    For those who enjoy being read aloud to, I note (but have not yet tried myself) that LibriVox.org has both St. Athanasius’s Life of St. Anthony and his Contra Gentes (described as the first volume of a two-volume work of which the second volume is his On the Incarnation of the Word) in English translation as well as a modern life by Mother Frances of the Society of thr Sacred Heart (1869-1936).

  10. Allen says:

    Fr. Z:
    So I lost my camera in the streets of Venice about 7 years ago. If you happen to find it just lying around, retrieve it for me per favore?

    Grazie,

    Allen

  11. StWinefride says:

    acardnal: thanks for the link! Though in the photo St Athanasius doesn’t look very small or dark! Here’s something I found online.

    http://www.copticworld.org/site_media/media/resized/photo_attachments/2013/11/20/Athanasius.png/600_800_0/Athanasius.png

  12. Quanah says:

    This is a day late, but for a truly great saint and defender of the faith better late than never.

    “Therefore, if even before the world came to be, the Son possessed glory, and was both ‘Lord of Glory’ and ‘Most High,’ and descended from heaven, and is always to be worshiped, then he was not promoted on account of having descended but rather he himself promoted those things which were in need of advancement. And if he descended to accomplish the grace of their advancement, then he did not come to be called ‘Son’ and ‘God’ as a reward, but rather he himself made us sons for the Father and divinized human beings when he himself became a human being.” – Orations Against the Arians 1:38-39

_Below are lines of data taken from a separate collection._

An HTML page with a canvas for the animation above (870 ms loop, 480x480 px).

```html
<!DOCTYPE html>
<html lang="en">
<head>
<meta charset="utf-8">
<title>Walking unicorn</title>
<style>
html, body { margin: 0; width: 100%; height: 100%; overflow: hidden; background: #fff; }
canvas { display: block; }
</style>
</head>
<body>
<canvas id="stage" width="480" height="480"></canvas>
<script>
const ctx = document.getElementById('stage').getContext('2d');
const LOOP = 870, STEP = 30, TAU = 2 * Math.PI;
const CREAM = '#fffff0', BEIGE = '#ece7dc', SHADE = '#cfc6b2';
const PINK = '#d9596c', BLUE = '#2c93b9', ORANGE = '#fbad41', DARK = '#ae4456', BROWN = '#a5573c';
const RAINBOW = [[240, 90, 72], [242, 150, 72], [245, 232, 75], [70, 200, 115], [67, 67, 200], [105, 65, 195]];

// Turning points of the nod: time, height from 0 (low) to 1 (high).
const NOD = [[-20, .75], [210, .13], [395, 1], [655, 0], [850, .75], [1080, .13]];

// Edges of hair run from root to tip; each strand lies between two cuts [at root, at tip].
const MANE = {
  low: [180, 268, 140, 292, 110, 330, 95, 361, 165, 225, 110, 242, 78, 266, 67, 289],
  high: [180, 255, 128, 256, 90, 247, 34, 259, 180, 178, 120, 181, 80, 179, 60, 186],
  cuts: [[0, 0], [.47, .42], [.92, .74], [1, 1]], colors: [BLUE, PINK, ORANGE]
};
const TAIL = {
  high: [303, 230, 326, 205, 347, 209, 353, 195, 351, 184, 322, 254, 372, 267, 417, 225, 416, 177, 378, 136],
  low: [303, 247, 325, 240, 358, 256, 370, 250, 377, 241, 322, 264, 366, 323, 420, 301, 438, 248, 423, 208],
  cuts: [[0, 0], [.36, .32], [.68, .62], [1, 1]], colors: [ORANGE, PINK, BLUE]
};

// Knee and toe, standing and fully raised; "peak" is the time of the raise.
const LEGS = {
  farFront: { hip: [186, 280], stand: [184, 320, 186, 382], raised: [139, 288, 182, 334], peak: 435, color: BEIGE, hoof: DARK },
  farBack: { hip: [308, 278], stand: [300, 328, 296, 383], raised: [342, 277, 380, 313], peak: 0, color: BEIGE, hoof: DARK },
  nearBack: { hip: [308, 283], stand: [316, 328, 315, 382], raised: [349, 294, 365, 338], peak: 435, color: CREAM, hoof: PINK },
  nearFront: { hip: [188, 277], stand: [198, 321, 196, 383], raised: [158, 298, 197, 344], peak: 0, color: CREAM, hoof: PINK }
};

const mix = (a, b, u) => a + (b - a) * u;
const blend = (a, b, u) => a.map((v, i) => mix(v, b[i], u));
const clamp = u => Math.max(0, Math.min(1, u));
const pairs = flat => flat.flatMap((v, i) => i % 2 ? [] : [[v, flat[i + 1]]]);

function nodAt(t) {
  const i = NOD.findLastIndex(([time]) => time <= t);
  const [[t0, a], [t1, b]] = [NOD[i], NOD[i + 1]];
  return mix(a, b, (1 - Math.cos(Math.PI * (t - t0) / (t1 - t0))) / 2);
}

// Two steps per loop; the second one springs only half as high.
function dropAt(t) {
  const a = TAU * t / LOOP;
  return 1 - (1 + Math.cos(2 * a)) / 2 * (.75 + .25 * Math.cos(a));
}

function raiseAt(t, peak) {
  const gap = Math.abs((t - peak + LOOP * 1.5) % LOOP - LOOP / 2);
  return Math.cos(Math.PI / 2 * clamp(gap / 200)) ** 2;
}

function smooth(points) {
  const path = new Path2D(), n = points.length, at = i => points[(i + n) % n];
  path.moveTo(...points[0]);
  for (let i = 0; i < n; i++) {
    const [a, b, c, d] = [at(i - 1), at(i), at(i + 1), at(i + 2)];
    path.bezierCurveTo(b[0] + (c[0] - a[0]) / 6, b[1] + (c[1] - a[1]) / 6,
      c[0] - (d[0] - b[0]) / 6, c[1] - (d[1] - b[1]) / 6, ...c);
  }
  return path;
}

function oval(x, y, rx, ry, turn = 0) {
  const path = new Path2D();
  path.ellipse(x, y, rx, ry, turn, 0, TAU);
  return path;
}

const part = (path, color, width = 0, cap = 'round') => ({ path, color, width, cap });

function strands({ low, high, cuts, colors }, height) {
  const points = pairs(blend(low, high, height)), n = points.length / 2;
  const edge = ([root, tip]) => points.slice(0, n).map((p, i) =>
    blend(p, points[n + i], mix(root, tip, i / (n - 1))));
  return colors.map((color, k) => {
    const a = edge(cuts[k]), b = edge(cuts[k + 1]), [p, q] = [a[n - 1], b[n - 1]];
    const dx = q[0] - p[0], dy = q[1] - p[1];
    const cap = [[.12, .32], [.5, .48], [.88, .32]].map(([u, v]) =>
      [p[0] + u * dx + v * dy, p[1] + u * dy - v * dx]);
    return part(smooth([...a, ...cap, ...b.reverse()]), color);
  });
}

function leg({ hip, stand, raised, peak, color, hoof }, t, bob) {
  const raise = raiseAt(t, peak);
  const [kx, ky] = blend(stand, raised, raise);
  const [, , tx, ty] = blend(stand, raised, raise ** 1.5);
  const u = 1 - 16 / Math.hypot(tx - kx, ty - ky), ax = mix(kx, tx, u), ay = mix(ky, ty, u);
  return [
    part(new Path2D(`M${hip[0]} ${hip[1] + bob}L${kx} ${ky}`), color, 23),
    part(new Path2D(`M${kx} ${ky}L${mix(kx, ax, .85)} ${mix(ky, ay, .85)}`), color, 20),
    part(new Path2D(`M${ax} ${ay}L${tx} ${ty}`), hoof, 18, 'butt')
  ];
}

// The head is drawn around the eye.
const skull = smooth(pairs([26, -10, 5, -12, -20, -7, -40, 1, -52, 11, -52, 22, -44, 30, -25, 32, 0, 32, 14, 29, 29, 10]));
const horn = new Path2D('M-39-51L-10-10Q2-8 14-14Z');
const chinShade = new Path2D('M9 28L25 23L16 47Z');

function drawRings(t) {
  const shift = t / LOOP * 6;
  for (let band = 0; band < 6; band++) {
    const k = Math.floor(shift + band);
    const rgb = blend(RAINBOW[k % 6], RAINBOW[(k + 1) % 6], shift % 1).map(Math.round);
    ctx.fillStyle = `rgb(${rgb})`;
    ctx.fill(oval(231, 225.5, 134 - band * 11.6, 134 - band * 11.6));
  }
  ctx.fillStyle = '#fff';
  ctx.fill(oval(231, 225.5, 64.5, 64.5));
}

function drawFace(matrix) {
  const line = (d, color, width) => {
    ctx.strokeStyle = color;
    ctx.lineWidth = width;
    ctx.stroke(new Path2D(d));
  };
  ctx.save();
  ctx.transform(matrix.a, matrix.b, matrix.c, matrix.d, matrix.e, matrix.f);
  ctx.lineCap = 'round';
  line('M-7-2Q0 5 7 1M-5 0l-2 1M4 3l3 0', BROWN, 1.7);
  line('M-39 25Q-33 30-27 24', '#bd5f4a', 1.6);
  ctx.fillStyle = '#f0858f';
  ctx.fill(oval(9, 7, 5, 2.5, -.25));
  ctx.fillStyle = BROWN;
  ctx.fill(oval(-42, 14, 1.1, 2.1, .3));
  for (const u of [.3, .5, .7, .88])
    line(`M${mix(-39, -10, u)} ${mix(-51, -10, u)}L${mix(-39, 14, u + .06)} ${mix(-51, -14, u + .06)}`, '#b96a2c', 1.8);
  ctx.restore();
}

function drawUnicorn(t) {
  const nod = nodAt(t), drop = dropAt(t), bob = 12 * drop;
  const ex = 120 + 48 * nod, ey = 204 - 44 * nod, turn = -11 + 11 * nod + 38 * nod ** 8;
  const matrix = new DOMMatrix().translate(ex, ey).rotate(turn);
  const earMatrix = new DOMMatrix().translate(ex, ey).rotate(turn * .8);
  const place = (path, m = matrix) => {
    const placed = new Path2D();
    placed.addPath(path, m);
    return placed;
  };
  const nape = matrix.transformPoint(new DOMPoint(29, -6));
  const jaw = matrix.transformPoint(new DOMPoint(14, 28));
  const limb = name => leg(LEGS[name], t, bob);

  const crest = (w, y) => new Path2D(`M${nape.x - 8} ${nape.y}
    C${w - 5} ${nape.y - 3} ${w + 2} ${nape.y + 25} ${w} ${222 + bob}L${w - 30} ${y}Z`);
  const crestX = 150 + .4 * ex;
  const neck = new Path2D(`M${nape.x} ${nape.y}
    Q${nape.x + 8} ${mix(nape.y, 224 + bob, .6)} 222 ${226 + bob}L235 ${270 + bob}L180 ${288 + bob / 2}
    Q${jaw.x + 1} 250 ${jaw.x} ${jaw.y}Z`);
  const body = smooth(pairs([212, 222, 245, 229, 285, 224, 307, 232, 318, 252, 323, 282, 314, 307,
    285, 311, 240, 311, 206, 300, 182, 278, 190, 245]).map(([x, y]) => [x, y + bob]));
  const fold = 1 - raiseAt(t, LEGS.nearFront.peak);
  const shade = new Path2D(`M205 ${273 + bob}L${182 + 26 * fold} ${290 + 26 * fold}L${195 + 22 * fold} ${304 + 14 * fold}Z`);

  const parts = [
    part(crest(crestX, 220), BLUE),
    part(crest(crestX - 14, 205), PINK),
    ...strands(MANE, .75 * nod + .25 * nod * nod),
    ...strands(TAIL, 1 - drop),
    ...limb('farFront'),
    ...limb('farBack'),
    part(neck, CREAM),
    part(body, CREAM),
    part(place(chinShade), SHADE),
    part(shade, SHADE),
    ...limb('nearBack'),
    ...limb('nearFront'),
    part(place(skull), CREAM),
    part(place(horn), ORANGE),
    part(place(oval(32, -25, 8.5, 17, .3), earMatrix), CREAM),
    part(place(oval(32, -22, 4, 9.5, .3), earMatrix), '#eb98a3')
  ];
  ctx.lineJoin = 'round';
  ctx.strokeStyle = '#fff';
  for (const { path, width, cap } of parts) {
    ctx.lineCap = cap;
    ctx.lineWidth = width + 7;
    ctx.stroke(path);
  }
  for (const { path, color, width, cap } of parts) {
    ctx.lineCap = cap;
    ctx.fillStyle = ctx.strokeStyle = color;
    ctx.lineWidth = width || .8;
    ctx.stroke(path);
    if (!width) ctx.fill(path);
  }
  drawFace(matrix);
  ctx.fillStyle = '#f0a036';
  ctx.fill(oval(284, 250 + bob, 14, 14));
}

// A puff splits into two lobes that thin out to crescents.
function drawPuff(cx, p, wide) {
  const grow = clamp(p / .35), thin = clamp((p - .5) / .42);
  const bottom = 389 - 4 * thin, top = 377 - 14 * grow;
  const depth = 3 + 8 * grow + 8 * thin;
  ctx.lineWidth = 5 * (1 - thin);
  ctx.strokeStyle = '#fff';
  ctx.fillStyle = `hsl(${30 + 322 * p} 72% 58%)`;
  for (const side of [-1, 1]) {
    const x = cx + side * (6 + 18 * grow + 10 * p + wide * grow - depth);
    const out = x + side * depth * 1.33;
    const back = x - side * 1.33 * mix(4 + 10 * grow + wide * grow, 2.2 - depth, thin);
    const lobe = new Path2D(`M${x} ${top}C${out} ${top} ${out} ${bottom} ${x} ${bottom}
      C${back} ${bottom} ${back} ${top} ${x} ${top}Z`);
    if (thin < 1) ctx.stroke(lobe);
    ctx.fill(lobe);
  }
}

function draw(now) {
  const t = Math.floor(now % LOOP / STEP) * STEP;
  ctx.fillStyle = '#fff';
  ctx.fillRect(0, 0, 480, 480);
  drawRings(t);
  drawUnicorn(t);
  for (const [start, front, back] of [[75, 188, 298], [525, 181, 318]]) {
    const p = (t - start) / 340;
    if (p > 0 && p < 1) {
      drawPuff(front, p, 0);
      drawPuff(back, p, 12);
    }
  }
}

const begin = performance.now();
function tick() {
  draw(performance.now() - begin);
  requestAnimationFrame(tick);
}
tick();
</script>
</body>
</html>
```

  13. JonPatrick says:

    At our First Saturday Mass this morning Father spoke about St. Athanasius – a day late I know but he thought it was important and it ties in with our votive Mass of the BVM, because if Jesus was not divine then we are not saved through his Sacrifice, the Eucharist is meaningless, and Mary is not the Mother of God. At one point int e4th Century Athanasius was almost single handedly fighting against this heresy that had almost taken over the Church.

    I sometimes think we are going through a kind of Arianism today – Modernism has infected the Church and sees Jesus as a great teacher, discounts the Sacrifice and does not really believe that the Eucharist is the Body and Blood of Christ. (If we did really believe this, would we allow communion in the hand?).

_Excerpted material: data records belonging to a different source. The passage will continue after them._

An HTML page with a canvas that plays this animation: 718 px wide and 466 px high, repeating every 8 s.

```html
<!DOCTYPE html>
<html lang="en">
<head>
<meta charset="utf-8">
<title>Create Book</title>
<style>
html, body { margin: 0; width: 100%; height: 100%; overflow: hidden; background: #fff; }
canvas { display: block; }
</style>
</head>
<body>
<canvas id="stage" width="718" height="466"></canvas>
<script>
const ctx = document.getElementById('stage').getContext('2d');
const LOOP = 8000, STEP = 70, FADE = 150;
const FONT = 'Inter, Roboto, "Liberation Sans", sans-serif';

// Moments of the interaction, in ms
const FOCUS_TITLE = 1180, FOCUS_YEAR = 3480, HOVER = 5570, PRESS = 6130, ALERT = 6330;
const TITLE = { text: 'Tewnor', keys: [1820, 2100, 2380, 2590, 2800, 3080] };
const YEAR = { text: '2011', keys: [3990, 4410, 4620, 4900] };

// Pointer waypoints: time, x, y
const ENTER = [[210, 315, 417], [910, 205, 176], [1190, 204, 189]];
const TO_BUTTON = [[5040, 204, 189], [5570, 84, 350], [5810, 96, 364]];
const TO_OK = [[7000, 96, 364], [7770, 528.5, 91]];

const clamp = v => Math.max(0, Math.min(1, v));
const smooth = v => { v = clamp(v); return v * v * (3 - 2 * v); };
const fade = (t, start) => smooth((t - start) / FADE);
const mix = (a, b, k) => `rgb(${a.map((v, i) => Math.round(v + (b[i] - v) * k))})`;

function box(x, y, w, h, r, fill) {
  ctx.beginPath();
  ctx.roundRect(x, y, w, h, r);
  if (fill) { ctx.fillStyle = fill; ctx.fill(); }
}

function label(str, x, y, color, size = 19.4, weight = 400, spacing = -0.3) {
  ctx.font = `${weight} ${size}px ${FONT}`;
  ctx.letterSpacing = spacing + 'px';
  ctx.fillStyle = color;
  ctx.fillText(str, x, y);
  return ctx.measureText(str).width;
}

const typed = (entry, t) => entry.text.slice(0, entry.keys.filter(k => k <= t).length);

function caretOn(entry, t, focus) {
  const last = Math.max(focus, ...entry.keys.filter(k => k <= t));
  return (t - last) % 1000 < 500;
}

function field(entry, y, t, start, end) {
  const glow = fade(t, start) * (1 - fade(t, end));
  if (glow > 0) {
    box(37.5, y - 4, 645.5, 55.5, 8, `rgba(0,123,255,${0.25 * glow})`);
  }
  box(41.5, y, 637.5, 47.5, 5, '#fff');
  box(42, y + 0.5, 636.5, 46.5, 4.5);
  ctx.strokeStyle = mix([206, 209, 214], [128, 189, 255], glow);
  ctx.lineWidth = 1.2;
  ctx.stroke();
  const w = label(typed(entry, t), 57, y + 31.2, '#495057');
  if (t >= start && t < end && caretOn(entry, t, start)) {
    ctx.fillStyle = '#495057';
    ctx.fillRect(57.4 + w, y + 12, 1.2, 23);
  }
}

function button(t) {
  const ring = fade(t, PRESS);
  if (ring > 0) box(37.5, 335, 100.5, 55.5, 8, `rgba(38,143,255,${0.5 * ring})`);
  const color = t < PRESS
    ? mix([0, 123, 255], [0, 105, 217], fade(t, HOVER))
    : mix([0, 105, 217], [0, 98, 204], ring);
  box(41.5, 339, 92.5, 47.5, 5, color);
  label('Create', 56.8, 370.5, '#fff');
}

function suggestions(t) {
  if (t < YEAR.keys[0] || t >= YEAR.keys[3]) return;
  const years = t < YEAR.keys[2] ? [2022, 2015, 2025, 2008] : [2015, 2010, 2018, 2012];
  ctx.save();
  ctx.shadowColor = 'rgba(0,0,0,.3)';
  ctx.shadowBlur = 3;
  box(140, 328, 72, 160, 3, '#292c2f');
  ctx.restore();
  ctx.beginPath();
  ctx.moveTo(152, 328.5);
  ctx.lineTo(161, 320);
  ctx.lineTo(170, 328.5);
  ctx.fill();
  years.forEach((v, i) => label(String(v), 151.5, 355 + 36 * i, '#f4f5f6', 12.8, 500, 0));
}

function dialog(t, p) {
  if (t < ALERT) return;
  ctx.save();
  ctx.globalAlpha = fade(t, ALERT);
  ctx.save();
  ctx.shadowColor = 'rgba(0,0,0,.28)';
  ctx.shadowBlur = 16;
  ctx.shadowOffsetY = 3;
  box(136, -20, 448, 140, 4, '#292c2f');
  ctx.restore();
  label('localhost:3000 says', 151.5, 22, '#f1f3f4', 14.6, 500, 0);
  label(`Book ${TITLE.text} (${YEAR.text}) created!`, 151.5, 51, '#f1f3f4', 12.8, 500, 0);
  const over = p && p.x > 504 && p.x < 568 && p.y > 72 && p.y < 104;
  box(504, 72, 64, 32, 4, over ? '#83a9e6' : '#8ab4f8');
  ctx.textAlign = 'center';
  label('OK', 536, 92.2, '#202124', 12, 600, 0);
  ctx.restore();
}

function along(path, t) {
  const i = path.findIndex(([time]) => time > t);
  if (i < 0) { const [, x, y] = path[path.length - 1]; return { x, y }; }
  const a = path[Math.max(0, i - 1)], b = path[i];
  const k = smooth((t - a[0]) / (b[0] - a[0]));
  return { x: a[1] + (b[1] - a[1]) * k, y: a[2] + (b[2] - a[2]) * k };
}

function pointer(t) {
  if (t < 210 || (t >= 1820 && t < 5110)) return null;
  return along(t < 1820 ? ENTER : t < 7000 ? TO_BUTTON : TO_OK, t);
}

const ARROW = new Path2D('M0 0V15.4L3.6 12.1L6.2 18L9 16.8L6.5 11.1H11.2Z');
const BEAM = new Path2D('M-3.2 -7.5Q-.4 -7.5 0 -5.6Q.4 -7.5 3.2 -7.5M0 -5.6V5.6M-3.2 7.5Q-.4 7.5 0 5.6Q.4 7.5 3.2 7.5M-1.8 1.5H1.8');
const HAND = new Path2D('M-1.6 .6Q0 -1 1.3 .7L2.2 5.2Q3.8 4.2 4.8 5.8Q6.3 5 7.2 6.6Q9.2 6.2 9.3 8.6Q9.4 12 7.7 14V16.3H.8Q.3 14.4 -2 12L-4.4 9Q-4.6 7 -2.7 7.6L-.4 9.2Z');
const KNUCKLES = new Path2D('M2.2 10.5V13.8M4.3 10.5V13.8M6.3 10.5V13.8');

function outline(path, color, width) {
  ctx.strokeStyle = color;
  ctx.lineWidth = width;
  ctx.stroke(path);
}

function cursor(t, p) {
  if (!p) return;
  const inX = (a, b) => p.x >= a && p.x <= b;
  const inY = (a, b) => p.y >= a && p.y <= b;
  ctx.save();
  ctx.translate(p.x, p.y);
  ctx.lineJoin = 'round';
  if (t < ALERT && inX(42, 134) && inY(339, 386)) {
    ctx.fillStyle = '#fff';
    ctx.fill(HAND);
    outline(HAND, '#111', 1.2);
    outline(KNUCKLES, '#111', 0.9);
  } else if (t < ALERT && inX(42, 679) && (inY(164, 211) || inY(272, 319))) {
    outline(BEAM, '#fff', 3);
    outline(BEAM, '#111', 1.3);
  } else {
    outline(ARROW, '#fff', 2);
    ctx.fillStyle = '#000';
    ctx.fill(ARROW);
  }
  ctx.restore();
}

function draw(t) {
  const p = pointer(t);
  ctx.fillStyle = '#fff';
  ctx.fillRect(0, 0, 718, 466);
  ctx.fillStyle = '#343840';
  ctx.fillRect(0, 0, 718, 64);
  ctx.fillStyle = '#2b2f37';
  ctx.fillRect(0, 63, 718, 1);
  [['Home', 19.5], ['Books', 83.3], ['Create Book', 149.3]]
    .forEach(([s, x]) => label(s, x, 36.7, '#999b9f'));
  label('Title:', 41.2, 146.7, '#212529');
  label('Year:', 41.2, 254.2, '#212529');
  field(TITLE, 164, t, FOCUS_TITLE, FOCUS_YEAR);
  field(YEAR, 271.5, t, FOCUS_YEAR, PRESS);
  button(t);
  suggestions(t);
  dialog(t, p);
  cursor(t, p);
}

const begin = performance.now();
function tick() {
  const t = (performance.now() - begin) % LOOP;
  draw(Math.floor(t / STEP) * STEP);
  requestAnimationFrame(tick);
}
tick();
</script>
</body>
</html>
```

    We need another Athanasius to bring us back to orthodoxy.

  14. Vecchio di Londra says:

    Just homing in on the essentials here, Father: can you recall which herbs were in the risotto?
    (Parsley?) That stock looks fairly dark – I can imagine it with the prawns in a fish stock, or maybe a veg stock…It looks so delicious, I’d love to re-create it.

  15. Gaetano says:

    Dear Father,

    Thank you for your prayers at the tomb of St. Athanasius. I was going to ask you to pray for me there, and am thankful beyond words that you did. Our Lord knows the reason why.

  16. Dennis D says:

    Father,
    I see that the risotto is prepared al onda–very runny. Do you prefer it to the Milanese preparations?

    Thank you for your work.

    Dennis D

  17. Sonshine135 says:

    Father G,

    Thank you!